The records below hold a stretch from the line with "539H84L84 542H75ZM58 529L66" through the line with "411C59 405 64"; return exactly those lines, ends included, and nothing more.

Saved data entries:
=== Begin Enclosure ===

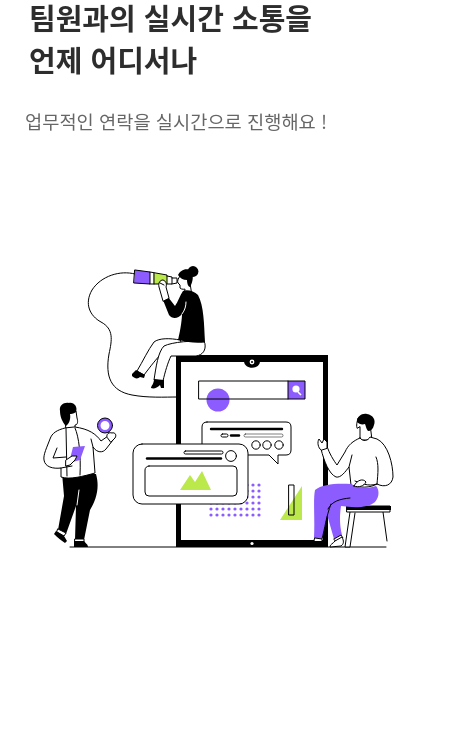
<!DOCTYPE html>
<html lang="ko">
<head>
<meta charset="utf-8">
<title>팀원과의 실시간 소통</title>
<style>
:root {
  --paper: #fff;
  --heading: #2d2d2d;
  --text: #666;
  --ink: #000;
  --violet: #8c5cff;
  --lime: #bbe84a;
}
* { margin: 0; padding: 0; box-sizing: border-box; }
html, body { width: 450px; height: 733px; overflow: hidden; background: var(--paper); }
.onboarding {
  position: relative; width: 450px; height: 733px; overflow: hidden;
  font-family: "Noto Sans CJK KR", "Noto Sans", sans-serif;
}
h1, .lead { position: absolute; white-space: nowrap; }
h1 { left: 29px; top: -4px; font-size: 29px; line-height: 42px; font-weight: 700; color: var(--heading); }
.lead { left: 25px; top: 107px; font-size: 18.7px; line-height: 28px; font-weight: 400; color: var(--text); }
.illustration { position: absolute; left: 0; top: 0; width: 450px; height: 733px; pointer-events: none; }
.line { fill: none; stroke: var(--ink); stroke-width: 1; stroke-linecap: round; stroke-linejoin: round; }
.shape { fill: var(--paper); stroke: var(--ink); stroke-width: 1; stroke-linejoin: round; stroke-linecap: round; }
.ink { fill: var(--ink); }
.violet { fill: var(--violet); }
.lime { fill: var(--lime); }
.paper { fill: var(--paper); }
.bold { fill: none; stroke: var(--ink); stroke-width: 2.4; stroke-linecap: round; }
</style>
</head>
<body>
<main class="onboarding">
  <h1>팀원과의 실시간 소통을<br>언제 어디서나</h1>
  <p class="lead">업무적인 연락을 실시간으로 진행해요 !</p>

  <svg class="illustration" viewBox="0 0 450 733" role="img" aria-label="태블릿 화면 주변에서 소통하는 세 사람">
    <defs>
      <pattern id="dots" x="208" y="482" width="6" height="6" patternUnits="userSpaceOnUse">
        <circle class="violet" cx="3" cy="3" r="1.6"/>
      </pattern>
    </defs>

    <path id="cord" class="line" stroke-width="1.2" d="M135 274C120 270 101 276 92 290C84 304 90 316 101 322C114 329 112 340 109 354C105 377 111 391 132 395C148 398 164 397 178 397"/>
    <path id="ground" class="line" d="M70 547H386"/>

    <g id="tablet">
      <rect class="ink" x="176" y="355" width="152" height="192"/>
      <rect class="paper" x="181" y="362" width="142" height="178"/>
      <path class="ink" d="M244 361H260C260 370 244 370 244 361Z"/>
      <circle class="paper" cx="252" cy="362" r="2.4"/>
      <circle class="ink" cx="252" cy="362" r="1"/>
      <circle class="paper" cx="252" cy="543.5" r="1.6"/>
    </g>

    <g id="search-bar">
      <circle class="violet" cx="218" cy="400" r="11.5"/>
      <rect class="violet" x="288" y="381" width="17" height="18"/>
      <rect class="line" x="199" y="381" width="106" height="18"/>
      <path class="line" d="M288 381V399"/>
      <circle class="paper" cx="296" cy="389" r="3.6"/>
      <path d="M298 392L301 395" fill="none" stroke="#fff" stroke-width="1.6"/>
    </g>

    <rect id="dot-grid" x="208" y="482" width="54" height="36" fill="url(#dots)"/>

    <g id="chart">
      <path class="lime" d="M302 486V520H280Z"/>
      <rect class="line" x="289" y="485" width="5" height="30"/>
    </g>

    <g id="chat-bubble">
      <path class="shape" d="M207 422H286Q291 422 291 427V450Q291 455 286 455H278L278 464L269 455H207Q202 455 202 450V427Q202 422 207 422Z"/>
      <path class="bold" d="M211 429H282"/>
      <rect class="line" x="221" y="434" width="7" height="3" rx="1.5"/>
      <path class="bold" d="M231 435.5H239"/>
      <rect class="line" x="244" y="434" width="39" height="3" rx="1.5" stroke-width=".6" opacity=".5"/>
      <circle class="shape" cx="256" cy="445" r="4.2"/>
      <circle class="shape" cx="267" cy="445" r="4.2"/>
      <circle class="shape" cx="279" cy="445" r="4.2"/>
    </g>

    <g id="media-card">
      <rect class="shape" x="133" y="444" width="115" height="60" rx="9"/>
      <rect class="line" x="184" y="451" width="39" height="3" rx="1.5"/>
      <path class="bold" d="M147 458.5H221"/>
      <circle class="shape" cx="231" cy="456" r="5.4"/>
      <rect class="shape" x="145" y="466" width="92" height="30" rx="4"/>
      <path class="lime" d="M180 490L190 475L195 482L202 471L211 490Z"/>
    </g>

    <g id="lookout">
      <path class="shape" d="M180 340C170 338 159 338 154 342C148 350 143 361 137 371L144 375C150 367 157 358 162 353C168 351 177 354 184 354Z"/>
      <path class="shape" d="M204 342C194 340 172 342 164 346C158 352 156 367 154 380L163 381C165 372 168 362 171 356H196C203 355 206 350 205 344Z"/>
      <path class="ink" d="M136 370L145 375L144 378L140 377C138 379 135 379 132 376V374Z"/>
      <path class="ink" d="M154 379L164 380V388H161L160 385C157 388 154 389 151 388C151 386 154 384 154 379Z"/>
      <path class="shape" d="M180 276C178 279 177 281 178 283L180 285V288C182 290 185 289 185 289L184 296H192L190 283L189 276Z"/>
      <path class="ink" d="M178 275C180 270 187 267 191 271C194 275 193 282 190 287C188 287 187 283 187 280C183 280 180 278 178 275Z"/>
      <circle class="ink" cx="193" cy="271.5" r="5.4"/>
      <path class="ink" d="M183 291C187 289 194 291 198 295C204 306 204 324 205 342C197 344 188 342 178 340C181 328 182 318 182 314C178 319 172 319 169 315L163 300L168 297L175 306C178 302 180 295 183 291Z"/>
      <path class="line" stroke="#fff" style="stroke:var(--paper)" d="M182 314C185 310 186 306 186 302"/>
      <path class="violet" d="M135 270L150 272V284L134 283Z"/>
      <path class="lime" d="M153 273L167 275V284L153 284Z"/>
      <path class="paper" d="M150 272L153 273V284H150ZM167 276L177 278V283L167 284Z"/>
      <path class="line" d="M135 270L150 272V284L134 283ZM150 272L167 275V284H150M154 273V284M167 276L172 277V284H167M172 278L177 278V283L172 284"/>
      <path class="shape" d="M163 301L159 287C158 283 160 280 163 280C166 281 167 284 166 287L169 298Z"/>
      <path class="line" d="M160 283L164 285"/>
    </g>

    <g id="researcher">
      <path class="ink" d="M62 473L96 474C100 488 96 500 90 510L84 540H75L76 506L66 534L58 530L64 496Z"/>
      <path class="line" style="stroke:var(--paper)" d="M77 505L79 490"/>
      <path class="shape" d="M75 539H84L84 542H75ZM58 529L66 533L64 536L57 532Z"/>
      <path class="ink" d="M74 541H84C85 543 88 544 88 547H74ZM56 531L64 536L67 541L65 543C61 540 58 538 54 534Z"/>
      <path class="shape" d="M65 418L66 432H75L75 425C78 425 78 421 77 418L76 411L66 411Z"/>
      <path class="ink" d="M60 411C59 405 64 402 69 403C74 402 78 407 76 412C73 414 71 414 70 414C71 419 69 424 66 426C62 422 60 416 60 411Z"/>
      <path class="shape" d="M65 428C57 430 52 433 50 439C47 447 43 455 44 460C45 467 53 469 61 468L61 477C70 480 84 476 95 473L93 447C97 453 103 453 106 449L113 440L108 436L101 441C96 434 89 429 75 427Z"/>
      <path class="line" d="M66 428L67 476M75 428C79 437 81 455 80 475M61 468L72 466M57 448L53 458L66 457M93 447L91 439"/>
      <path class="violet" d="M73 447L85 446L80 460L69 463Z"/>
      <path class="shape" d="M66 460L72 456L77 456L75 460L70 465L66 466Z"/>
      <path class="line" d="M108 431L112 438"/>
      <circle cx="105" cy="425.5" r="6" fill="#fff" stroke="#8c5cff" stroke-width="3"/>
      <circle class="line" cx="105" cy="425.5" r="7.5" stroke-width=".6"/>
      <path class="shape" d="M107 437C106 434 109 432 112 433C115 432 117 435 115 438L111 442Z"/>
    </g>

    <g id="speaker">
      <path class="shape" d="M355 513L350 547H345L350 512M383 512L387 541"/>
      <rect class="shape" x="347" y="506" width="43" height="6"/>
      <rect class="ink" x="346" y="506" width="45" height="4"/>
      <path class="shape" d="M360 427L360 440H372L370 424L368 418H358C357 422 356 426 357 428Z"/>
      <path class="ink" d="M357 422C357 416 362 413 367 414C373 415 376 420 374 425C373 429 371 431 368 431C366 429 366 426 365 424C362 425 359 424 357 422Z"/>
      <path class="shape" d="M360 438C353 441 348 445 345 452L337 465C334 461 329 453 327 446L321 449C324 461 329 474 336 477C341 478 345 472 349 467L351 485C360 488 370 488 377 484C385 488 392 485 393 477C393 464 388 444 377 439L370 437C368 441 363 442 360 438Z"/>
      <path class="shape" d="M321 450C318 448 317 442 319 439L322 443L324 439L327 442L327 448Z"/>
      <path class="line" d="M349 467L352 455M377 484C378 473 379 464 376 457M377 484C368 487 361 483 355 481"/>
      <path class="violet" d="M351 484C337 483 322 484 315 490C313 500 315 518 314 538L322 539C326 527 326 512 331 504L326 511L334 539L342 535C339 523 340 513 341 506C354 508 368 508 375 502C380 496 379 489 376 486C368 489 358 488 351 484Z"/>
      <path class="line" d="M328 509C332 501 340 499 350 498M331 504C326 517 325 528 322 539"/>
      <path class="shape" d="M354 486C357 480 363 478 366 482C364 486 359 488 354 486Z"/>
      <path class="shape" d="M315 538L322 539V542H314ZM334 539L341 535L343 538L336 541Z"/>
      <path class="ink" d="M314 541H323L326 547H309C309 544 312 543 314 541Z"/>
      <path class="shape" d="M335 541L342 537C344 541 344 544 341 546L330 547C330 544 333 544 335 541Z"/>
    </g>
  </svg>
</main>
</body>
</html>
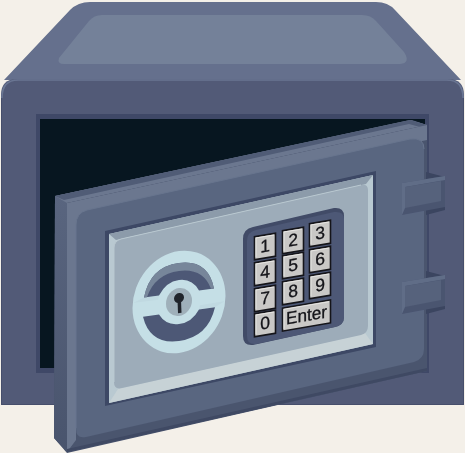
<!DOCTYPE html>
<html lang="en">
<head>
<meta charset="utf-8">
<title>Open safe</title>
<style>
:root {
  --paper: #f4f0e9;
  --body: #525a77;
  --body-edge: #6a7693;
  --roof: #65708d;
  --roof-light: #748199;
  --frame: #3f4867;
  --inside: #071620;
  --door: #596680;
  --door-side: #4a556e;
  --door-rim: #6b778f;
  --plate: #9dacb9;
  --plate-light: #b9c9d1;
  --plate-edge: #3d4865;
  --ring: #c5dfe6;
  --pad: #4d5876;
  --key: #c9c8c6;
  --ink: #15151a;
}
html, body { margin: 0; overflow: hidden; background: var(--paper); }
svg { display: block; width: 465px; height: 453px; }
.key-face { fill: var(--key); stroke: var(--ink); stroke-width: 1.6; }
.key-shine { fill: none; stroke: #e6e5e2; stroke-width: 1; }
.keys text { font: 17.5px "Liberation Sans", Arial, sans-serif; fill: var(--ink); stroke: var(--ink); stroke-width: .3; text-anchor: middle; }
</style>
</head>
<body>
<svg viewBox="0 0 465 453" role="img" aria-label="Safe with its door ajar and a number keypad">
  <defs>
    <linearGradient id="side-shade" x1="0" y1="0" x2="0" y2="1">
      <stop offset="0" stop-color="#59657f"/>
      <stop offset="1" stop-color="#49546d"/>
    </linearGradient>
    <g id="key">
      <rect class="key-face" x="-10.5" y="-11" width="21" height="23"/>
      <path class="key-shine" d="M-9 10V-9.500H9"/>
    </g>
    <g id="hinge">
      <path fill="#3b4560" d="M426 172l19 5v33l-19 5z"/>
      <path fill="#4a5570" d="M402 183l43-7v31l-43 8z"/>
      <path fill="#606d87" d="M402 183l43-7v4l-40 7v21l-3 7z"/>
      <path fill="#56627c" d="M405 187l36-6v20l-36 7z"/>
    </g>
  </defs>

  <rect width="465" height="453" fill="var(--paper)"/>

  <g id="cabinet">
    <path fill="var(--roof)" d="M4 80L70 10Q78 2 90 2H376Q388 2 395 10L461 80z"/>
    <path fill="var(--roof-light)" d="M59 58L89 21Q94 15 102 15H362Q371 15 376 21L404 52Q411 63 400 64H64Q57 64 59 58z"/>
    <path fill="var(--body)" d="M1 405V95Q1 79 17 79H448Q464 79 464 95V405z"/>
    <path fill="none" stroke="var(--body-edge)" stroke-width="1.500" d="M2 98Q2 80 18 80H447Q463 80 463 98"/>
    <path fill="none" stroke="#464e6b" stroke-width="1" d="M1.500 98V404.500H463.500V98"/>
    <path fill="var(--frame)" d="M36 114H429V373H36z"/>
    <path fill="var(--inside)" d="M40 119H425V368H40z"/>
  </g>

  <g id="door">
    <path fill="#46516b" d="M55 196L412 120L427 125V371L67 453L54 438z"/>
    <path fill="url(#side-shade)" d="M55 196L67 202V452L54 438z"/>
    <path fill="var(--door-rim)" d="M55 196L410 120L427 125L67 203z"/>
    <path fill="#505c76" d="M55 196L410 120L427 125L420 127L409 124L64 200z"/>
    <path fill="var(--door-side)" d="M67 203L427 125V371L67 452z"/>
    <path fill="var(--door-rim)" d="M67 203L427 125V140L86 213Q76 216 76 227V440L67 452z"/>
    <path fill="var(--door)" d="M76 225Q76 213 87 210L410 139Q424 137 424 149V349Q424 359 414 362L86 437Q76 439 76 429z"/>
    <path fill="none" stroke="#68758e" stroke-width="1" d="M76 428V225Q76 213 87 210L410 139Q424 137 424 149"/>
    <path fill="#3f4963" d="M67 452L427 371V368L67 449z"/>
  </g>

  <g id="hinges">
    <use href="#hinge"/>
    <use href="#hinge" y="99"/>
  </g>

  <g id="control-plate">
    <path fill="var(--plate-edge)" d="M105 231L376 171V347L105 406z"/>
    <path fill="var(--plate-light)" d="M109 234L373 175V344L109 403z"/>
    <path fill="#8c9baa" d="M109 234L373 175L366 184L116 240z"/>
    <path fill="#c7d2d6" d="M109 403L118 389L365 333L373 344z"/>
    <path fill="var(--plate)" d="M114 248Q114 241 121 239L361 185Q368 184 368 190V326Q368 333 361 335L122 388Q114 390 114 382z"/>
    <path fill="none" stroke="#b9c8d0" d="M114 382V248Q114 241 121 239L361 185"/>
  </g>

  <g id="dial" transform="matrix(1 -.13 0 1 179 302)">
    <ellipse rx="46.500" ry="51" fill="var(--ring)"/>
    <path fill="var(--pad)" d="M-35 -9Q-29 -39 0 -39T35 -9H20Q13 -22 0 -22T-20 -9z"/>
    <path fill="#77869a" d="M-35 -9Q-29 -39 0 -39T35 -9H32Q24 -31 0 -31T-32 -9z"/>
    <path fill="var(--pad)" d="M-36 10H-20Q-13 22 0 22T20 10H36Q29 39 0 39T-36 10z"/>
    <path fill="var(--plate)" d="M-46 -5L-35 -9H-20L-21 -5zM46 5L36 10H20L21 6z" opacity=".12"/>
    <ellipse rx="13" ry="14" fill="#9fb0ba"/>
    <circle cy="-4" r="5" fill="#20242b"/>
    <path fill="#20242b" d="M-1.500 -2H2L2.500 11H-1z"/>
  </g>

  <g id="keypad">
    <path fill="#414b67" d="M243 239Q243 229 253 227L334 208Q344 207 344 216V317Q344 325 335 327L253 345Q243 346 243 336z"/>
    <path fill="var(--pad)" d="M247 241Q247 232 256 230L334 212Q344 211 344 219V317Q344 325 335 327L256 344Q247 345 247 336z"/>
    <g class="keys">
      <g transform="matrix(1 -.17 0 1 265 246)"><use href="#key"/><text y="6">1</text></g>
      <g transform="matrix(1 -.17 0 1 293 240)"><use href="#key"/><text y="6">2</text></g>
      <g transform="matrix(1 -.17 0 1 320 233)"><use href="#key"/><text y="6">3</text></g>
      <g transform="matrix(1 -.17 0 1 265 272)"><use href="#key"/><text y="6">4</text></g>
      <g transform="matrix(1 -.17 0 1 293 265)"><use href="#key"/><text y="6">5</text></g>
      <g transform="matrix(1 -.17 0 1 320 259)"><use href="#key"/><text y="6">6</text></g>
      <g transform="matrix(1 -.17 0 1 265 298)"><use href="#key"/><text y="6">7</text></g>
      <g transform="matrix(1 -.17 0 1 293 291)"><use href="#key"/><text y="6">8</text></g>
      <g transform="matrix(1 -.17 0 1 320 285)"><use href="#key"/><text y="6">9</text></g>
      <g transform="matrix(1 -.17 0 1 265 323)"><use href="#key"/><text y="6">0</text></g>
      <g transform="matrix(1 -.17 0 1 306.500 315)">
        <rect class="key-face" x="-24" y="-11" width="48" height="23"/>
        <path class="key-shine" d="M-22.500 10V-9.500H22.500"/>
        <text y="6" textLength="41" lengthAdjust="spacingAndGlyphs">Enter</text>
      </g>
    </g>
  </g>
</svg>
</body>
</html>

=== End Enclosure ===

#### Answer below:
      <path class="shape" d="M75 539H84L84 542H75ZM58 529L66 533L64 536L57 532Z"/>
      <path class="ink" d="M74 541H84C85 543 88 544 88 547H74ZM56 531L64 536L67 541L65 543C61 540 58 538 54 534Z"/>
      <path class="shape" d="M65 418L66 432H75L75 425C78 425 78 421 77 418L76 411L66 411Z"/>
      <path class="ink" d="M60 411C59 405 64 402 69 403C74 402 78 407 76 412C73 414 71 414 70 414C71 419 69 424 66 426C62 422 60 416 60 411Z"/>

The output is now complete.